Look. I get it. People hate “settling” for something, or feeling like they have no choice *but* to settle. But there is idealism, and there is reality, and somewhere the two have to meet. Idealism is where the candidate you believe in with all your heart gets the nomination and does amazing things. Unfortunately, we *all* can’t have our perfect candidate. Nor do we have a perfect democracy. But the one we have is super important, and it’s on ALL OF US who believe in what it stands for to work to keep it. And sometimes, that means voting for the candidate that has better policies – even marginally – than the other person…and then WORKING OUR ASSES OFF to hold that person accountable to what we believe is important. THAT is democracy. It’s *not* “protest voting”, or writing in some ridiculous “candidate”, or voting third party. Because that ISN’T democracy. That’s showing your privilege in that the future won’t affect you as much as it absolutely will others. It’s showing that you can’t play nice with others, even when actual lives are LITERALLY at stake. When our *country* may be at stake.
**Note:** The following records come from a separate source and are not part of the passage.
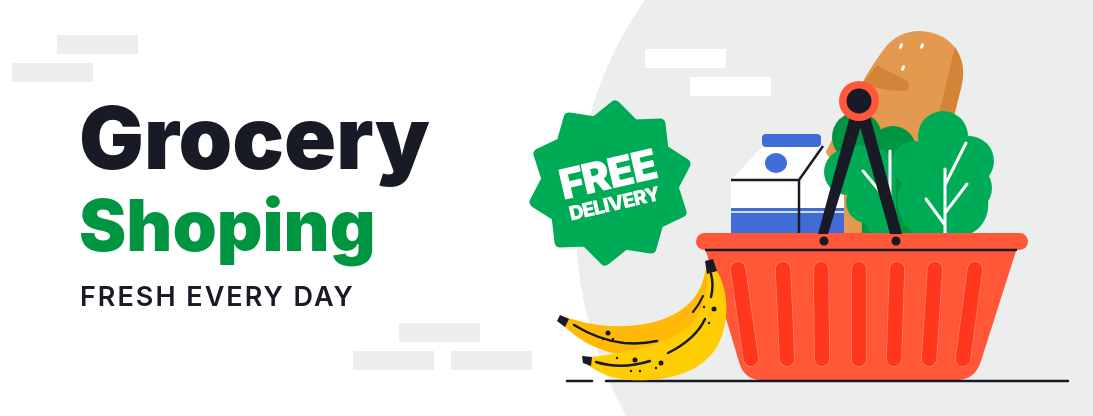
<!DOCTYPE html>
<html lang="en">
<head>
<meta charset="utf-8">
<title>Grocery Shoping banner</title>
<style>
:root {
  --ink: #181a26;
  --green: #00ab56;
  --green-deep: #009641;
  --mist: #eceeed;
  --red: #ff5738;
  --red-deep: #ff371c;
  --blue: #416cd6;
  --bread: #e39a50;
  --bread-deep: #d48436;
  --banana: #ffcd03;
  --banana-deep: #ffb906;
}
* { margin: 0; box-sizing: border-box; }
html, body { width: 1093px; height: 416px; overflow: hidden; }
.banner {
  position: relative;
  width: 1093px;
  height: 416px;
  overflow: hidden;
  background: #fff;
  color: var(--ink);
  font-family: Inter, "Open Sans", sans-serif;
}
.artwork { position: absolute; inset: 0; display: block; }
.headline {
  position: relative;
  display: flex;
  flex-direction: column;
  width: 500px;
  padding: 95px 0 0 79px;
  white-space: nowrap;
}
.headline h1 { display: flex; flex-direction: column; gap: 9px; font-weight: 900; }
.title-main { font-size: 86px; line-height: 86px; }
.title-sub { font-size: 71px; line-height: 71px; color: var(--green-deep); }
.tagline { margin: 22px 0 0 1px; font-size: 27px; line-height: 27px; font-weight: 600; letter-spacing: 2px; }
.badge-text {
  position: absolute;
  left: 540px;
  top: 155px;
  width: 140px;
  height: 60px;
  display: flex;
  flex-direction: column;
  align-items: center;
  color: #fff;
  font-weight: 900;
  white-space: nowrap;
  transform: rotate(-13deg);
}
.badge-text strong { font-size: 42px; line-height: 38px; font-weight: 900; letter-spacing: -1.5px; }
.badge-text span { font-size: 20px; line-height: 22px; letter-spacing: -1px; }
</style>
</head>
<body>
<main class="banner">
  <svg class="artwork" width="1093" height="416" viewBox="0 0 1093 416" aria-hidden="true">
    <defs>
      <rect id="brick" width="81" height="19"/>
    </defs>

    <path class="backdrop" fill="var(--mist)" d="M645 0C560 120 552 280 626 416H1093V0Z"/>
    <g class="bricks" fill="var(--mist)">
      <use href="#brick" x="57" y="35"/>
      <use href="#brick" x="12" y="63"/>
      <use href="#brick" x="399" y="323"/>
      <use href="#brick" x="353" y="351"/>
      <use href="#brick" x="451" y="351"/>
      <g fill="#fff">
        <use href="#brick" x="645" y="49"/>
        <use href="#brick" x="690" y="77"/>
      </g>
    </g>

    <polygon class="badge" fill="var(--green)" stroke="var(--green)" stroke-width="11" stroke-linejoin="round"
      points="615,106 634,125 660,124 663,150 685,164 673,187 681,212 658,223 651,248 625,244 605,260 586,241 560,242 557,216 535,202 547,179 539,154 562,143 569,118 595,122"/>

    <g class="bread">
      <path fill="var(--bread)" d="M836 240L822 160C838 128 862 78 884 49C898 30 922 26 943 37C960 47 966 66 961 88L925 240Z"/>
      <path fill="var(--bread-deep)" d="M955 47C964 60 965 74 961 88L952 122L938 118Z"/>
      <path fill="var(--bread-deep)" d="M877 65C888 71 902 77 907 81C911 86 909 91 902 91C890 91 875 88 862 84Z"/>
      <g fill="#fff">
        <ellipse cx="901" cy="46" rx="1.6" ry="3" transform="rotate(20 901 46)"/>
        <ellipse cx="922" cy="46" rx="1.6" ry="3" transform="rotate(25 922 46)"/>
        <ellipse cx="903" cy="68" rx="1.6" ry="3" transform="rotate(25 903 68)"/>
      </g>
    </g>

    <g class="milk">
      <path fill="#fff" d="M731 180L764 145H821L844 180V234H731Z"/>
      <rect x="762" y="134" width="59" height="13" rx="4" fill="var(--blue)"/>
      <rect x="731" y="208" width="113" height="26" fill="var(--blue)"/>
      <path stroke="#fff" stroke-width="1.5" d="M731 212H844"/>
      <ellipse cx="776" cy="163" rx="11" ry="10" fill="var(--blue)"/>
      <path fill="none" stroke="var(--ink)" stroke-width="2.5" d="M731 180H799V234M799 180L823 146"/>
    </g>

    <g class="lettuce-back">
      <g fill="var(--green-deep)">
        <circle cx="857" cy="137" r="25"/>
        <circle cx="893" cy="149" r="23"/>
        <path d="M860 140H912V236H862Z"/>
      </g>
      <g fill="var(--green)">
        <circle cx="847" cy="172" r="23"/>
        <circle cx="867" cy="202" r="21"/>
        <path d="M846 150C870 138 892 150 898 170L908 236H872L850 196Z"/>
      </g>
      <path fill="none" stroke="#fff" stroke-width="3" stroke-linecap="round" d="M890 151V194L897 234M863 171L892 206"/>
    </g>
    <g class="lettuce-front">
      <path fill="var(--green-deep)" d="M895 165H920V236H897Z"/>
      <g fill="var(--green)">
        <circle cx="943" cy="136" r="25"/>
        <circle cx="969" cy="161" r="25"/>
        <circle cx="915" cy="164" r="23"/>
        <circle cx="967" cy="188" r="25"/>
        <circle cx="921" cy="199" r="24"/>
        <path d="M918 155H970L988 200C990 220 978 232 965 236H914C904 224 896 212 898 196Z"/>
      </g>
      <path fill="none" stroke="#fff" stroke-width="3" stroke-linecap="round" d="M945 234V169M966 143L945 185M967 184L945 213M926 199L945 225"/>
    </g>

    <g class="basket">
      <path fill="var(--red)" d="M705 248H1017L981 361Q975 380 957 380H762Q744 380 739 362Z"/>
      <rect x="696" y="233" width="332" height="17" rx="8.5" fill="var(--red)"/>
      <path stroke="var(--ink)" stroke-width="2.5" d="M705 250H1017"/>
      <g class="slot-edges" stroke="#ff8268" stroke-width="16" stroke-linecap="round">
        <path id="slots" d="M738 269L751 359M783 269L787 359M821 269L822 359M859 269V359M897 269L894 359M935 269L929 359M975 269L963 359"/>
      </g>
      <path stroke="var(--red-deep)" stroke-width="14.5" stroke-linecap="round" d="M738 269L751 359M783 269L787 359M821 269L822 359M859 269V359M897 269L894 359M935 269L929 359M975 269L963 359"/>
      <path fill="var(--ink)" d="M850 116H864L828 234H818ZM857 116H870L902 234H890Z"/>
      <circle cx="859" cy="101" r="20" fill="var(--red)"/>
      <circle cx="859" cy="101" r="12.5" fill="var(--ink)"/>
      <circle cx="824" cy="241" r="4.5" fill="var(--ink)"/>
      <circle cx="896" cy="241" r="4.5" fill="var(--ink)"/>
    </g>

    <path class="ground" fill="none" stroke="var(--ink)" stroke-width="2.5" stroke-linecap="round" d="M567 381H592M606 381H1068"/>

    <g class="bananas">
      <path fill="var(--banana-deep)" d="M566 317C605 331 650 329 678 312C694 302 702 290 706 268L715 272C720 320 690 354 640 356C605 357 578 340 563 325Z"/>
      <path fill="none" stroke="var(--ink)" stroke-width="2.5" stroke-linecap="round" d="M574 325C592 336 606 341 624 343C637 344 648 343 657 341"/>
      <path fill="none" stroke="var(--ink)" stroke-width="2" stroke-linecap="round" d="M703 296Q699 305 693 312"/>
      <path fill="var(--banana)" d="M590 357C630 353 672 343 690 325C705 309 708 290 707 272L716 270C728 287 731 320 718 345C702 374 664 382 630 380C612 379 599 373 588 365Z"/>
      <path fill="none" stroke="var(--ink)" stroke-width="2.5" stroke-linecap="round" d="M596 362C615 368 634 366 650 361M668 353C686 344 699 332 705 319M711 297Q714 285 711 274"/>
      <g fill="var(--ink)">
        <path d="M560 315L569 319L565 327L557 321ZM582 356L592 357L591 366L583 363ZM705 261L713 259L717 271L707 274Z"/>
        <circle cx="608" cy="333" r="2.5"/>
        <circle cx="603" cy="339" r="1.2"/>
        <circle cx="613" cy="339" r="1.2"/>
        <circle cx="635" cy="360" r="2.5"/>
        <circle cx="631" cy="371" r="1.2"/>
        <circle cx="640" cy="371" r="1.2"/>
        <circle cx="661" cy="363" r="2.5"/>
        <circle cx="656" cy="368" r="1.2"/>
        <circle cx="714" cy="309" r="2.5"/>
        <circle cx="704" cy="307" r="1.2"/>
        <circle cx="709" cy="323" r="1.2"/>
        <circle cx="617" cy="358" r="1.2"/>
      </g>
    </g>
  </svg>

  <header class="headline">
    <h1>
      <span class="title-main">Grocery</span>
      <span class="title-sub">Shoping</span>
    </h1>
    <p class="tagline">FRESH EVERY DAY</p>
  </header>

  <p class="badge-text"><strong>FREE</strong><span>DELIVERY</span></p>
</main>
</body>
</html>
There’s a school of thought that says “they have to EARN my vote”. But I often think it’s actually the other way around. They get your vote because they’re the better candidate, and then you remind them – repeatedly, if necessary – that they are only in office BECAUSE of you. Make them earn that vote, and *keep* earning it. Hold their feet to the fire with the power of your collective voices. At that point, we’re upholding the ideals of this country. At that point, we’re working to make those changes we’re so hellbent on seeing. And at that point, we become *true* citizens of a democracy.